EXERCISE: Your answer must be every line of the data below that holds the string "color", copied exactly.

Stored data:
---

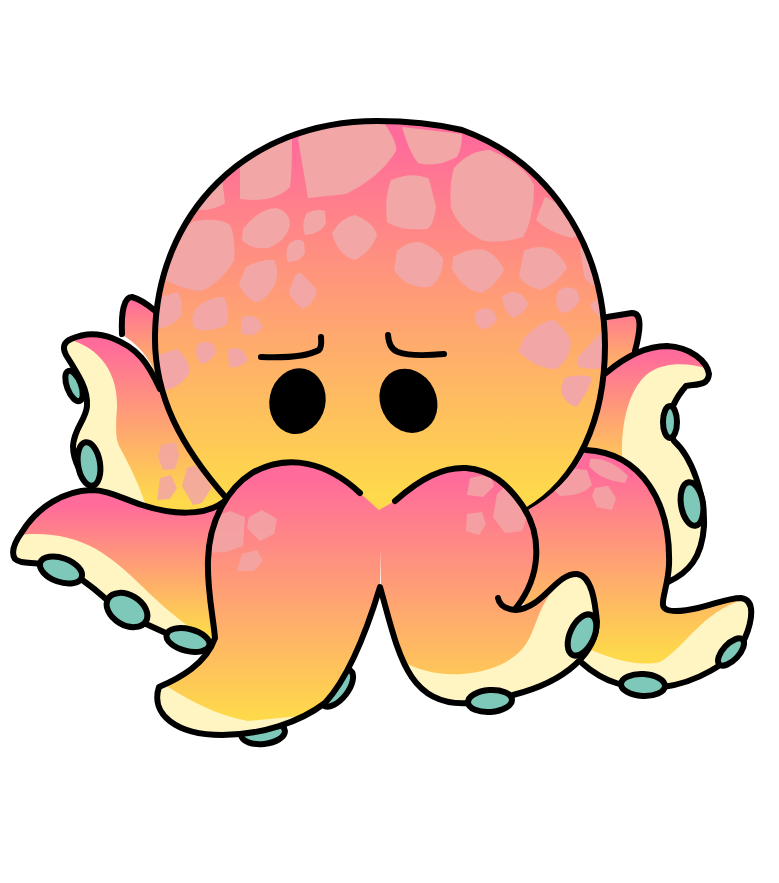
<!DOCTYPE html>
<html lang="en">
<head>
<meta charset="utf-8">
<title>Worried octopus</title>
<style>
:root {
  --paper: #ffffff;
  --ink: #000000;
  --pink: #ff6b9b;
  --peach: #fea070;
  --yellow: #fed94b;
  --cream: #fff5c3;
  --teal: #7ec8b9;
  --spot: #f3a6a6;
}
html, body { margin: 0; background: var(--paper); overflow: hidden; }
svg { display: block; width: 779px; height: 883px; }
.stop-pink { stop-color: var(--pink); }
.stop-yellow { stop-color: var(--yellow); }
.line { fill: none; stroke: var(--ink); stroke-width: 6; stroke-linecap: round; stroke-linejoin: round; }
.cream { fill: var(--cream); }
.spots { fill: var(--spot); }
.spots-soft { fill: var(--spot); opacity: .85; }
.sucker { fill: var(--teal); stroke: var(--ink); stroke-width: 6; }
.eye { fill: var(--ink); }
</style>
</head>
<body>
<svg viewBox="0 0 779 883" role="img" aria-label="Cartoon octopus with a worried face">
  <defs>
    <linearGradient id="head-fill" gradientUnits="userSpaceOnUse" x1="0" y1="140" x2="0" y2="492"><stop class="stop-pink"/><stop class="stop-yellow" offset="1"/></linearGradient>
    <linearGradient id="front-fill" gradientUnits="userSpaceOnUse" x1="0" y1="478" x2="0" y2="716"><stop class="stop-pink"/><stop class="stop-yellow" offset="1"/></linearGradient>
    <linearGradient id="left-upper-fill" gradientUnits="userSpaceOnUse" x1="0" y1="345" x2="0" y2="500"><stop class="stop-pink"/><stop class="stop-yellow" offset="1"/></linearGradient>
    <linearGradient id="left-lower-fill" gradientUnits="userSpaceOnUse" x1="0" y1="505" x2="0" y2="632"><stop class="stop-pink"/><stop class="stop-yellow" offset="1"/></linearGradient>
    <linearGradient id="right-upper-fill" gradientUnits="userSpaceOnUse" x1="0" y1="355" x2="0" y2="480"><stop class="stop-pink"/><stop class="stop-yellow" offset="1"/></linearGradient>
    <linearGradient id="right-lower-fill" gradientUnits="userSpaceOnUse" x1="0" y1="470" x2="0" y2="655"><stop class="stop-pink"/><stop class="stop-yellow" offset="1"/></linearGradient>
    <linearGradient id="stub-fill" gradientUnits="userSpaceOnUse" x1="0" y1="300" x2="0" y2="400"><stop class="stop-pink"/><stop class="stop-yellow" offset="1"/></linearGradient>

    <path id="head-shape" d="M228 500C180 446 154 395 155 335C157 215 245 121 377 121C405 121 432 123 462 130C545 160 604 240 605 345C605 420 578 480 526 511L380 530Z"/>
    <path id="left-upper-shape" d="M228 500L180 530L92 488C82 475 73 462 73 446C74 428 86 420 87 406C88 390 80 377 66 355C62 347 64 342 71 339C84 333 99 333 112 338C138 348 148 363 160 389C172 427 198 468 228 500Z"/>
    <path id="left-lower-shape" d="M226 500C205 518 170 514 142 505C121 498 108 490 91 490C65 491 38 506 22 532C14 543 11 553 15 559C20 564 32 562 42 564C70 577 88 583 106 602C125 622 150 628 168 634L211 650L240 600Z"/>
    <path id="right-upper-shape" d="M606 373C625 357 645 346 667 346C690 347 707 361 709 374C708 386 697 384 686 386C672 402 664 420 674 441C692 457 705 495 704 526C702 558 688 573 668 582L586 540V440Z"/>
    <path id="right-lower-shape" d="M586 450C642 453 671 503 669 565C668 585 662 597 663 605C664 614 685 611 698 608C715 604 728 598 741 598C756 600 752 621 745 638C732 664 694 683 663 687C627 690 603 682 582 663L520 600L526 511C552 497 572 477 586 450Z"/>
    <path id="front-left-shape" d="M215 638C213 615 207 590 208 560C209 520 228 488 252 473C288 453 327 462 360 493L380 511V587C367 630 348 678 325 703C300 722 262 735 222 735C176 735 150 714 159 687C180 678 206 664 215 638Z"/>
    <path id="front-right-shape" d="M379 510L395 501C421 478 443 467 466 468C492 470 508 485 522 505C542 534 542 575 516 610C543 608 556 573 577 574C592 576 595 602 597 622C596 652 568 681 513 695L470 703C406 708 398 650 381 587Z"/>

    <clipPath id="head-clip"><use href="#head-shape"/></clipPath>
    <clipPath id="left-upper-clip"><use href="#left-upper-shape"/></clipPath>
    <clipPath id="left-lower-clip"><use href="#left-lower-shape"/></clipPath>
    <clipPath id="right-upper-clip"><use href="#right-upper-shape"/></clipPath>
    <clipPath id="right-lower-clip"><use href="#right-lower-shape"/></clipPath>
    <clipPath id="front-left-clip"><use href="#front-left-shape"/></clipPath>
    <clipPath id="front-right-clip"><use href="#front-right-shape"/></clipPath>
  </defs>

  <g id="back-stubs">
    <path fill="url(#stub-fill)" d="M121 334C121 312 124 297 132 297C139 299 147 304 156 311L163 390C150 357 140 346 121 334Z"/>
    <path class="line" d="M122 334C121 312 124 297 132 297C139 299 147 304 154 310"/>
    <path fill="url(#stub-fill)" d="M604 316L632 313C643 313 640 332 634 353L604 378Z"/>
    <path class="line" d="M607 317L632 313C643 313 640 332 635 351"/>
  </g>

  <g id="left-upper-arm">
    <use href="#left-upper-shape" fill="url(#left-upper-fill)"/>
    <path class="cream" clip-path="url(#left-upper-clip)" d="M60 338C93 342 118 367 117 407C116 424 115 438 119 446C131 468 139 485 146 506L60 500Z"/>
    <path class="spots-soft" d="M161 445L176 442L179 456L175 469L163 470L158 457ZM160 478L171 475L177 488L170 499L157 500ZM187 468L196 465L212 487L202 503L193 505L182 486Z"/>
    <path class="line" d="M92 488C82 475 73 462 73 446C74 428 86 420 87 406C88 390 80 377 66 355C62 347 64 342 71 339C84 333 99 333 112 338C138 348 148 363 160 389"/>
    <ellipse class="sucker" cx="74" cy="386" rx="7" ry="16" transform="rotate(-21 74 386)"/>
    <ellipse class="sucker" cx="89" cy="464" rx="11" ry="22" transform="rotate(-9 89 464)"/>
  </g>

  <g id="right-upper-arm">
    <use href="#right-upper-shape" fill="url(#right-upper-fill)"/>
    <path class="cream" clip-path="url(#right-upper-clip)" d="M712 370C689 362 666 362 650 372C630 386 621 420 622 455L650 600H720Z"/>
    <path class="line" d="M606 373C625 357 645 346 667 346C690 347 707 361 709 374C708 386 697 384 686 386C672 402 664 420 674 441C692 457 705 495 704 526C702 558 688 573 668 582"/>
    <ellipse class="sucker" cx="670" cy="422" rx="7" ry="16"/>
    <ellipse class="sucker" cx="692" cy="504" rx="11" ry="22" transform="rotate(-9 692 504)"/>
  </g>

  <g id="head">
    <use href="#head-shape" fill="url(#head-fill)"/>
    <g class="spots" clip-path="url(#head-clip)">
      <path d="M298 139L320 110H375C391 132 397 143 396 151C382 174 363 185 346 194L308 198Z"/>
      <path d="M240 160L292 128C292 150 292 172 290 187C276 201 258 201 240 199Z"/>
      <path d="M195 195L222 178L225 203Q214 211 195 210Z"/>
      <path d="M402 127L462 134Q462 148 457 157Q436 168 418 163Q409 152 402 127Z"/>
      <path d="M454 168Q470 150 490 150Q525 165 534 185Q534 218 523 237Q505 243 484 241Q459 230 451 208Q449 184 454 168Z"/>
      <path d="M545 197L600 225L572 238Q548 232 536 220Z"/>
      <path d="M580 249L610 235V290Q588 286 584 276Z"/>
      <path d="M391 180Q413 171 429 179L436 207Q433 228 426 229Q400 231 387 222Q384 198 391 180Z"/>
      <path d="M194 221Q220 217 230 225Q236 237 234 261Q221 282 202 291Q181 290 160 277V245Z"/>
      <path d="M243 229Q258 209 276 208Q289 211 290 224Q287 241 268 248Q251 250 242 240Z"/>
      <path d="M306 214Q315 208 325 211L326 224Q318 235 305 235Q301 226 306 214Z"/>
      <path d="M290 243Q298 237 304 242L305 253Q300 262 288 262Q284 252 290 243Z"/>
      <path d="M332 233Q342 217 355 215Q374 223 377 235Q372 251 355 260Q338 256 332 233Z"/>
      <path d="M397 251Q408 241 420 242Q438 249 443 259Q443 278 430 287Q406 289 394 270Z"/>
      <path d="M453 257Q471 247 485 250Q498 256 504 270Q496 286 482 293Q464 291 452 269Z"/>
      <path d="M524 251Q538 244 551 249Q564 258 567 268Q555 286 540 290Q523 285 519 276Z"/>
      <path d="M246 267Q261 259 274 260Q280 272 275 284Q267 299 256 303Q244 297 239 284Z"/>
      <path d="M295 276Q300 270 304 276L317 290Q314 304 303 309Q290 299 289 291Z"/>
      <path d="M197 307Q211 296 224 297Q230 311 227 324Q213 333 196 329Q188 320 197 307Z"/>
      <path d="M150 300L178 292Q184 303 181 316Q172 328 150 330Z"/>
      <path d="M241 318Q249 313 258 319L263 327L254 335L241 334Z"/>
      <path d="M198 344Q206 339 214 345L216 352Q211 362 201 364Q193 353 198 344Z"/>
      <path d="M228 350Q237 346 243 351L248 360Q239 369 229 367Z"/>
      <path d="M158 355L177 349Q188 358 190 371Q183 387 160 392Z"/>
      <path d="M502 297Q511 288 522 295L529 304Q521 316 513 318Q504 312 502 297Z"/>
      <path d="M558 291Q567 284 577 290L580 300Q573 312 563 313Q553 308 558 291Z"/>
      <path d="M475 313Q485 304 494 312L497 319Q491 329 483 329Q473 325 475 313Z"/>
      <path d="M525 337Q543 320 554 320Q569 332 571 343Q569 361 556 369Q538 370 518 351Z"/>
      <path d="M590 304L610 294V319Q594 318 590 304Z"/>
      <path d="M577 358L608 325V366Q592 372 577 366Z"/>
      <path d="M564 378Q578 373 592 377Q589 392 576 407Q563 402 561 390Z"/>
    </g>
    <path class="line" d="M228 500C180 446 154 395 155 335C157 215 245 121 377 121C405 121 432 123 462 130C545 160 604 240 605 345C605 420 578 480 526 511"/>
  </g>

  <g id="face">
    <ellipse class="eye" cx="297.5" cy="401" rx="28" ry="33" transform="rotate(12 297 401)"/>
    <ellipse class="eye" cx="408.5" cy="401" rx="28" ry="33" transform="rotate(-26 408 401)"/>
    <path class="line" d="M261 357C287 358 308 356 319 350Q322 347 321 337"/>
    <path class="line" d="M388 335Q389 349 398 352Q411 357 444 354"/>
  </g>

  <g id="left-lower-arm">
    <use href="#left-lower-shape" fill="url(#left-lower-fill)"/>
    <path class="cream" clip-path="url(#left-lower-clip)" d="M10 536C42 531 71 535 96 549C137 573 159 613 212 640V660H10Z"/>
    <path class="line" d="M226 500C205 518 170 514 142 505C121 498 108 490 91 490C65 491 38 506 22 532C14 543 11 553 15 559C20 564 32 562 42 564M81 579Q95 589 106 599M146 624L168 634"/>
    <ellipse class="sucker" cx="61" cy="570" rx="22" ry="12" transform="rotate(20 61 570)"/>
    <ellipse class="sucker" cx="127" cy="610" rx="22" ry="15" transform="rotate(31 127 610)"/>
    <ellipse class="sucker" cx="188" cy="640" rx="22" ry="11" transform="rotate(14 188 640)"/>
  </g>

  <g id="right-lower-arm">
    <use href="#right-lower-shape" fill="url(#right-lower-fill)"/>
    <path class="cream" clip-path="url(#right-lower-clip)" d="M580 645C610 659 637 667 660 662C688 645 700 613 745 599L770 600V700H580Z"/>
    <path class="spots-soft" clip-path="url(#right-lower-clip)" d="M566 468L587 470L592 485Q582 496 560 496L552 488ZM590 459Q609 457 628 476L625 483Q600 480 589 466ZM595 488L608 486L616 498L612 510L597 507L592 496Z"/>
    <path class="line" d="M586 450C642 453 671 503 669 565C668 585 662 597 663 605C664 614 685 611 698 608C715 604 728 598 741 598C756 600 752 621 745 638C732 664 694 683 663 687C627 690 603 682 582 663"/>
    <ellipse class="sucker" cx="643" cy="685" rx="22" ry="11" transform="rotate(3 643 685)"/>
    <ellipse class="sucker" cx="731" cy="652" rx="17" ry="8" transform="rotate(-47 731 652)"/>
  </g>

  <g id="front-arms">
    <ellipse class="sucker" cx="337" cy="688" rx="22" ry="11" transform="rotate(-52 337 688)"/>
    <ellipse class="sucker" cx="263" cy="733" rx="22" ry="11" transform="rotate(-6 263 733)"/>
    <use href="#front-left-shape" fill="url(#front-fill)"/>
    <use href="#front-right-shape" fill="url(#front-fill)"/>
    <path class="cream" clip-path="url(#front-left-clip)" d="M150 675C185 699 215 715 248 721L300 716V745H150Z"/>
    <path class="cream" clip-path="url(#front-right-clip)" d="M402 661C430 677 465 678 495 667C540 649 528 622 553 590L575 565L605 570V710H402Z"/>
    <path class="spots-soft" clip-path="url(#front-left-clip)" d="M205 520L230 511L245 517L243 546L226 552L205 553ZM249 517L262 510L277 519L274 534L260 541L247 528ZM242 554L257 550L263 561L254 571L237 571Z"/>
    <path class="spots-soft" clip-path="url(#front-right-clip)" d="M470 478L490 474L494 486L483 497L467 495ZM467 514L482 512L486 524L479 535L466 531ZM497 494L512 480L530 508L522 531L505 533L493 517Z"/>
    <path class="line" d="M360 493C327 462 288 453 252 473C228 488 209 520 208 560C207 590 213 615 215 638C206 664 180 678 159 687C150 714 176 735 222 735C262 735 300 722 325 703C348 678 367 630 380 587C398 650 406 708 470 703L513 695C568 681 596 652 597 622C595 602 592 576 577 574C556 573 543 608 516 610Q500 609 498 598"/>
    <path class="line" d="M395 501C421 478 443 467 466 468C492 470 508 485 522 505C542 534 542 575 516 608"/>
    <ellipse class="sucker" cx="490" cy="701" rx="22" ry="11" transform="rotate(-4 490 701)"/>
    <ellipse class="sucker" cx="582" cy="635" rx="12" ry="22" transform="rotate(25 582 635)"/>
  </g>
</svg>
</body>
</html>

---

TASK OUTPUT:
.stop-pink { stop-color: var(--pink); }
.stop-yellow { stop-color: var(--yellow); }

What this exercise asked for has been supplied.